What’s happening to the rest of your annual programs and projects?

Vital Signs remains our cornerstone, though it will be evolving. We want it to reflect the lived experience of those on the margins of our city, we want it to be bold, and we want it to inspire philanthropic action. New census data will be coming out in the fall, so we have scheduled the release of Toronto’s Vital Signs for early 2018.

Instead, during the national Vital Signs week in October, we’ll be hosting a series of Vital Conversations about the most pressing issues in our city. We’ll be bringing together experts on the issues – including community members – and Fundholders around dinner tables across the city.

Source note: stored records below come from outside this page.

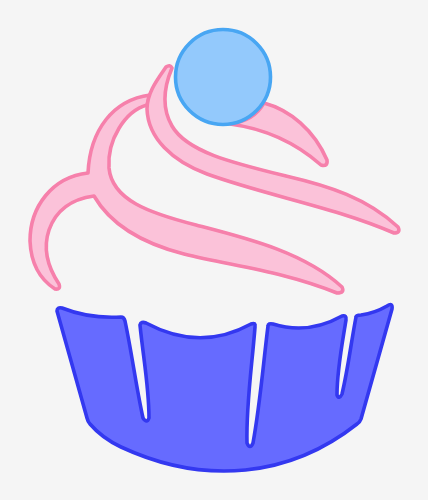
<!DOCTYPE html>
<html lang="en">
<head>
<meta charset="utf-8">
<title>Cupcake</title>
<style>
:root {
  --paper: #f5f5f5;
  --frosting: #fbc2d9;
  --frosting-line: #f680ab;
  --cherry: #93c9fc;
  --cherry-line: #48a6f3;
  --cup: #666bff;
  --cup-line: #3338f0;
}
html, body { margin: 0; background: var(--paper); }
body { width: 428px; height: 500px; overflow: hidden; }
.cupcake { display: block; stroke-width: 3.6; stroke-linejoin: round; stroke-linecap: round; }
.frosting { fill: var(--frosting); stroke: var(--frosting-line); }
.cherry { fill: var(--cherry); stroke: var(--cherry-line); }
.cup { fill: var(--cup); stroke: var(--cup-line); }
</style>
</head>
<body>
<svg class="cupcake" width="428" height="500" viewBox="0 0 428 500" role="img" aria-label="Cupcake with swirled pink frosting, a blue cherry and a blue cup">
  <g class="frosting">
    <path class="swirl-right" d="M230 124 C246 122 258 114 264 103 C290 110 314 130 327 160 Q328 167 321 165 C296 143 268 129 230 124 Z"/>
    <path class="swirl-lower" d="M150 95 C113 100 90 130 88 173 C52 177 30 207 30 241 C31 265 41 280 55 289 Q61 290 59 284 C47 266 43 248 49 230 C56 210 72 199 94 196 C112 227 145 244 184 254 C232 266 283 271 337 293 Q345 293 342 287 C304 252 246 238 196 225 C149 213 112 200 109 168 C107 140 125 111 147 105 Z"/>
    <path class="swirl-upper" d="M172 68 Q170 64 166 67 C157 80 147 93 147 109 C148 138 172 161 207 174 C268 196 334 207 394 233 Q401 233 398 227 C367 198 329 186 286 176 C233 163 187 152 172 126 C161 107 164 87 172 68 Z"/>
  </g>
  <circle class="cherry" cx="223" cy="77" r="47.5"/>
  <path class="cup" d="M57 311 Q57 307 62 308 Q90 319 121 317 Q124 317 125 321 C132 354 136 386 143 418 Q147 424 149 418 C149 387 143 356 140 325 Q141 321 146 323 Q200 352 251 324 Q256 322 255 327 C252 366 246 405 247 443 Q250 450 253 443 C260 405 263 366 268 326 Q268 323 273 324 Q308 335 342 316 Q347 315 346 320 C342 345 337 370 337 395 Q339 400 342 394 C348 369 351 343 356 317 Q356 315 361 315 Q375 313 387 306 Q393 302 392 309 L361 419 Q360 422 357 424 C290 477 205 486 121 447 Q102 438 90 424 Q88 422 87 418 Z"/>
</svg>
</body>
</html>
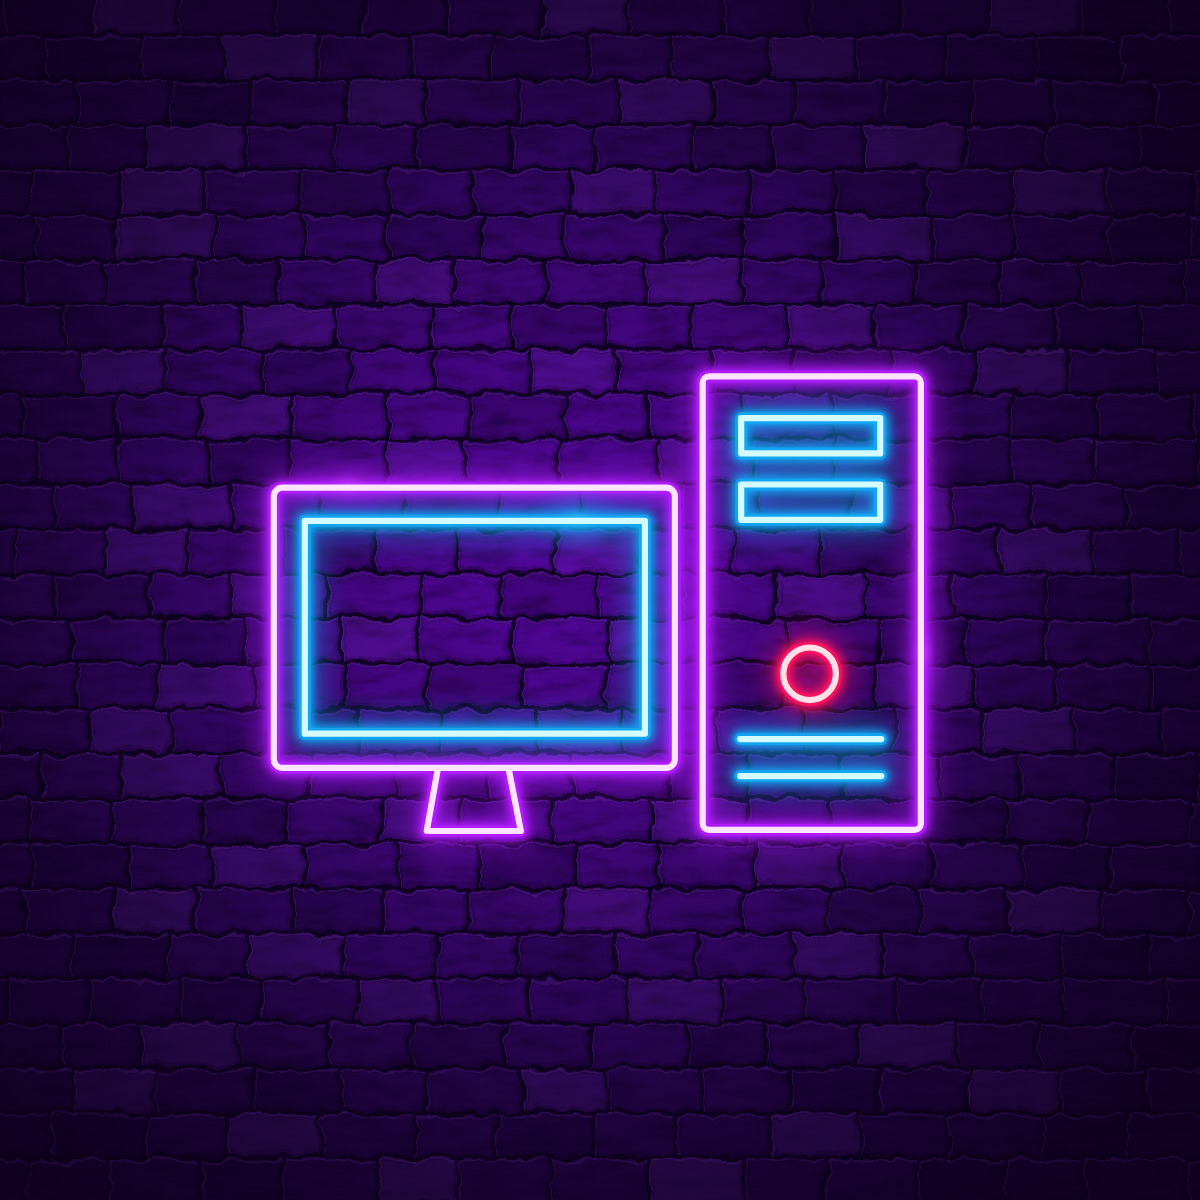
<!DOCTYPE html>
<html lang="en">
<head>
<meta charset="utf-8">
<title>Neon desktop computer</title>
<style>
  :root {
    --wall-centre: #52069a;
    --wall-mid: #340566;
    --wall-outer: #200440;
    --wall-edge: #150229;
    --mortar: #0b0119;
    --brick-light: #8a3fd0;
    --violet: #b41cff;
    --violet-core: #ffe3ff;
    --cyan: #12a9f5;
    --cyan-core: #d4fbff;
    --rose: #ff1260;
    --rose-core: #ffe0e6;
  }
  html, body { margin: 0; width: 1200px; height: 1200px; overflow: hidden; background: var(--wall-edge); }
  svg { display: block; width: 1200px; height: 1200px; }

  .joints { fill: none; }
  .tint { stroke: none; fill: var(--tint, none); }
  .tint-dark { stroke: none; fill: var(--tint-dark, none); }

  .mortar-shade { stroke: var(--mortar); stroke-width: 5; stroke-opacity: .2; --tint: rgba(150, 70, 225, .1); --tint-dark: rgba(8, 0, 20, .17); }
  .mortar-edge { stroke: var(--brick-light); stroke-width: 1; stroke-opacity: .2; }
  .mortar-line { stroke: var(--mortar); stroke-width: 1.7; stroke-opacity: .82; }

  .tube { fill: none; stroke: var(--glow); stroke-linejoin: round; stroke-linecap: round; }
  .violet { --glow: var(--violet); --core: var(--violet-core); }
  .cyan { --glow: var(--cyan); --core: var(--cyan-core); }
  .rose { --glow: var(--rose); --core: var(--rose-core); }
  .halo { stroke-width: 13; opacity: .5; }
  .glow { stroke-width: 8; opacity: .95; }
  .body { stroke-width: 5.6; opacity: .8; }
  .core { stroke: var(--core); stroke-width: 2.9; }
</style>
</head>
<body>
<svg viewBox="0 0 561 561" role="img" aria-label="Neon sign of a desktop monitor and computer tower on a dark purple brick wall">
  <defs>
    <radialGradient id="wall-light" gradientUnits="userSpaceOnUse" cx="262" cy="268" r="370">
      <stop offset="0" stop-color="var(--wall-centre)"/>
      <stop offset=".28" stop-color="#430680"/>
      <stop offset=".5" stop-color="var(--wall-mid)"/>
      <stop offset=".74" stop-color="var(--wall-outer)"/>
      <stop offset="1" stop-color="var(--wall-edge)"/>
    </radialGradient>
    <radialGradient id="vignette" gradientUnits="userSpaceOnUse" cx="270" cy="272" r="390">
      <stop offset=".3" stop-color="#0d001c" stop-opacity="0"/>
      <stop offset=".7" stop-color="#0d001c" stop-opacity=".25"/>
      <stop offset="1" stop-color="#0d001c" stop-opacity=".5"/>
    </radialGradient>
    <radialGradient id="violet-flare">
      <stop offset="0" stop-color="#d040ff" stop-opacity=".6"/>
      <stop offset=".45" stop-color="#b41cff" stop-opacity=".22"/>
      <stop offset="1" stop-color="#b41cff" stop-opacity="0"/>
    </radialGradient>
    <radialGradient id="cyan-flare">
      <stop offset="0" stop-color="#30c8ff" stop-opacity=".6"/>
      <stop offset=".45" stop-color="#12a9f5" stop-opacity=".22"/>
      <stop offset="1" stop-color="#12a9f5" stop-opacity="0"/>
    </radialGradient>

    <filter id="rough-edge" filterUnits="userSpaceOnUse" x="-20" y="-20" width="601" height="601" color-interpolation-filters="sRGB">
      <feTurbulence type="fractalNoise" baseFrequency=".085" numOctaves="3" seed="11" result="noise"/>
      <feDisplacementMap in="SourceGraphic" in2="noise" scale="6.5" xChannelSelector="R" yChannelSelector="G"/>
    </filter>
    <filter id="brick-grain" filterUnits="userSpaceOnUse" x="0" y="0" width="561" height="561" color-interpolation-filters="sRGB">
      <feTurbulence type="fractalNoise" baseFrequency=".05 .16" numOctaves="4" seed="4"/>
      <feColorMatrix values="0 0 0 0 .04  0 0 0 0 0  0 0 0 0 .09  1.6 0 0 0 -.68"/>
    </filter>
    <filter id="blur-wide" filterUnits="userSpaceOnUse" x="0" y="0" width="561" height="561" color-interpolation-filters="sRGB">
      <feGaussianBlur stdDeviation="7"/>
    </filter>
    <filter id="blur-near" filterUnits="userSpaceOnUse" x="0" y="0" width="561" height="561" color-interpolation-filters="sRGB">
      <feGaussianBlur stdDeviation="2"/>
    </filter>
    <filter id="blur-core" filterUnits="userSpaceOnUse" x="0" y="0" width="561" height="561" color-interpolation-filters="sRGB">
      <feGaussianBlur stdDeviation=".35"/>
    </filter>

    <!-- Brick courses -->
    <g id="course-a">
      <path class="tint" d="M44 0h39v21h-39zM254 0h40v21h-40zM462 0h43v21h-43z"/>
      <path class="tint-dark" d="M128 0h42v21h-42zM378 0h43v21h-43z"/>
      <path class="joints" d="M-60 0H640M-40 0v21M2 0v21M44 0v21M83 0v21M128 0v21M170 0v21M209 0v21M254 0v21M294 0v21M338 0v21M378 0v21M421 0v21M462 0v21M505 0v21M546 0v21M590 0v21"/>
    </g>
    <g id="course-b">
      <path class="tint" d="M104 0h44v21h-44zM359 0h41v21h-41z"/>
      <path class="tint-dark" d="M21 0h45v21h-45zM230 0h45v21h-45zM484 0h40v21h-40z"/>
      <path class="joints" d="M-60 0H640M-20 0v21M21 0v21M66 0v21M104 0v21M148 0v21M192 0v21M230 0v21M275 0v21M314 0v21M359 0v21M400 0v21M441 0v21M484 0v21M524 0v21M568 0v21M610 0v21"/>
    </g>
    <g id="course-c">
      <path class="tint" d="M171 0h37v21h-37zM297 0h45v21h-45z"/>
      <path class="tint-dark" d="M88 0h38v21h-38zM423 0h40v21h-40z"/>
      <path class="joints" d="M-60 0H640M-38 0v21M7 0v21M45 0v21M88 0v21M126 0v21M171 0v21M208 0v21M251 0v21M297 0v21M342 0v21M380 0v21M423 0v21M463 0v21M501 0v21M549 0v21M592 0v21"/>
    </g>
    <g id="course-d">
      <path class="tint" d="M62 0h46v21h-46zM398 0h46v21h-46z"/>
      <path class="tint-dark" d="M189 0h44v21h-44zM318 0h37v21h-37zM526 0h38v21h-38z"/>
      <path class="joints" d="M-60 0H640M-18 0v21M25 0v21M62 0v21M108 0v21M150 0v21M189 0v21M233 0v21M272 0v21M318 0v21M355 0v21M398 0v21M444 0v21M482 0v21M526 0v21M564 0v21M608 0v21"/>
    </g>
    <g id="brickwork">
      <use href="#course-a" y="-5"/>
      <use href="#course-b" y="16"/>
      <use href="#course-c" x="-9" y="37"/>
      <use href="#course-d" x="6" y="58"/>
      <use href="#course-a" x="12" y="79"/>
      <use href="#course-d" x="-8" y="100"/>
      <use href="#course-c" x="4" y="121"/>
      <use href="#course-b" x="9" y="142"/>
      <use href="#course-a" x="-6" y="163"/>
      <use href="#course-b" x="-11" y="184"/>
      <use href="#course-c" x="10" y="205"/>
      <use href="#course-d" y="226"/>
      <use href="#course-a" x="5" y="247"/>
      <use href="#course-b" x="4" y="268"/>
      <use href="#course-c" x="-12" y="289"/>
      <use href="#course-d" x="11" y="310"/>
      <use href="#course-a" x="-3" y="331"/>
      <use href="#course-d" x="-5" y="352"/>
      <use href="#course-c" x="7" y="373"/>
      <use href="#course-b" x="-6" y="394"/>
      <use href="#course-a" x="9" y="415"/>
      <use href="#course-b" x="12" y="436"/>
      <use href="#course-c" x="-4" y="457"/>
      <use href="#course-d" x="3" y="478"/>
      <use href="#course-a" x="-10" y="499"/>
      <use href="#course-b" x="2" y="520"/>
      <use href="#course-c" x="6" y="541"/>
    </g>

    <!-- Neon tubes, one group per gas colour -->
    <g id="violet-tubes">
      <rect id="monitor-frame" x="128" y="228" width="187.5" height="131" rx="4"/>
      <path id="monitor-stand" d="M204.500 360.500L199.500 388.500H243.500L238 360.500"/>
      <rect id="tower-case" x="328.500" y="176" width="102" height="212" rx="3"/>
    </g>
    <g id="cyan-tubes">
      <rect id="screen" x="142.500" y="243.500" width="159" height="99.500"/>
      <rect id="drive-bay-top" x="346.500" y="195.500" width="65" height="16.500"/>
      <rect id="drive-bay-bottom" x="346.500" y="226.500" width="65" height="16.500"/>
      <path id="vents" d="M346 345.500H412M346 362.800H412"/>
    </g>
    <g id="rose-tubes">
      <circle id="power-button" cx="378.500" cy="315" r="12.300"/>
    </g>
  </defs>

  <g id="wall">
    <rect width="561" height="561" fill="url(#wall-light)"/>
    <rect width="561" height="561" filter="url(#brick-grain)" opacity=".5"/>
    <g filter="url(#rough-edge)">
      <use href="#brickwork" class="mortar-shade"/>
      <use href="#brickwork" class="mortar-edge" x="1" y="1.500"/>
      <use href="#brickwork" class="mortar-line"/>
    </g>
    <rect width="561" height="561" fill="url(#vignette)"/>
  </g>

  <g id="neon-sign">
    <g class="violet">
      <use href="#violet-tubes" class="tube halo" filter="url(#blur-wide)"/>
      <use href="#violet-tubes" class="tube glow" filter="url(#blur-near)"/>
      <use href="#violet-tubes" class="tube body"/>
    </g>
    <g class="cyan">
      <use href="#cyan-tubes" class="tube halo" filter="url(#blur-wide)"/>
      <use href="#cyan-tubes" class="tube glow" filter="url(#blur-near)"/>
      <use href="#cyan-tubes" class="tube body"/>
    </g>
    <g class="rose">
      <use href="#rose-tubes" class="tube halo" filter="url(#blur-wide)"/>
      <use href="#rose-tubes" class="tube glow" filter="url(#blur-near)"/>
      <use href="#rose-tubes" class="tube body"/>
    </g>
    <g id="flares">
      <ellipse cx="163" cy="227" rx="26" ry="14" fill="url(#violet-flare)"/>
      <ellipse cx="270" cy="243" rx="24" ry="15" fill="url(#cyan-flare)"/>
      <ellipse cx="432" cy="305" rx="13" ry="24" fill="url(#violet-flare)"/>
    </g>
    <g id="cores" filter="url(#blur-core)">
      <g class="violet"><use href="#violet-tubes" class="tube core"/></g>
      <g class="cyan"><use href="#cyan-tubes" class="tube core"/></g>
      <g class="rose"><use href="#rose-tubes" class="tube core"/></g>
    </g>
  </g>
</svg>
</body>
</html>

There, we will dig deep and figure out how philanthropy can really help accelerate change.

Our Vital Ideas & Leadership and Vital Youth grant streams will run again in the fall for 2018 activities. That being said, we are working toward a more cohesive granting strategy. We are beginning the journey by working in partnership with the City of Toronto’s new Chief Resilience Officer among others.

 

What are you doing to honour your commitment to the Declaration of Action on Reconciliation?

Early this year we signed the Philanthropic Community’s Declaration of Action on Reconciliation, an initiative of The Circle on Philanthropy and Aboriginal Peoples. Toronto Foundation is on a learning journey that began prior, and we intend to continue well beyond 2017. I was recently in Ottawa with The Circle at Rideau Hall to meet with other funders to talk about how we might actually implement and be held accountable to the Declaration’s written intent. We want to build relationships with Indigenous-led organizations and leaders in the city where there hasn’t been one before, and work to heal the relationship between philanthropy and Indigenous communities where it has been broken. While we have begun by making some first-time grants to Indigenous-led organizations in the city, there is much left to learn and do.

 

If you have any questions, you can get in touch with me directly at 416-921-2035.

 

Sincerely,

sAvery

 

 

 

 

 

Sharon Avery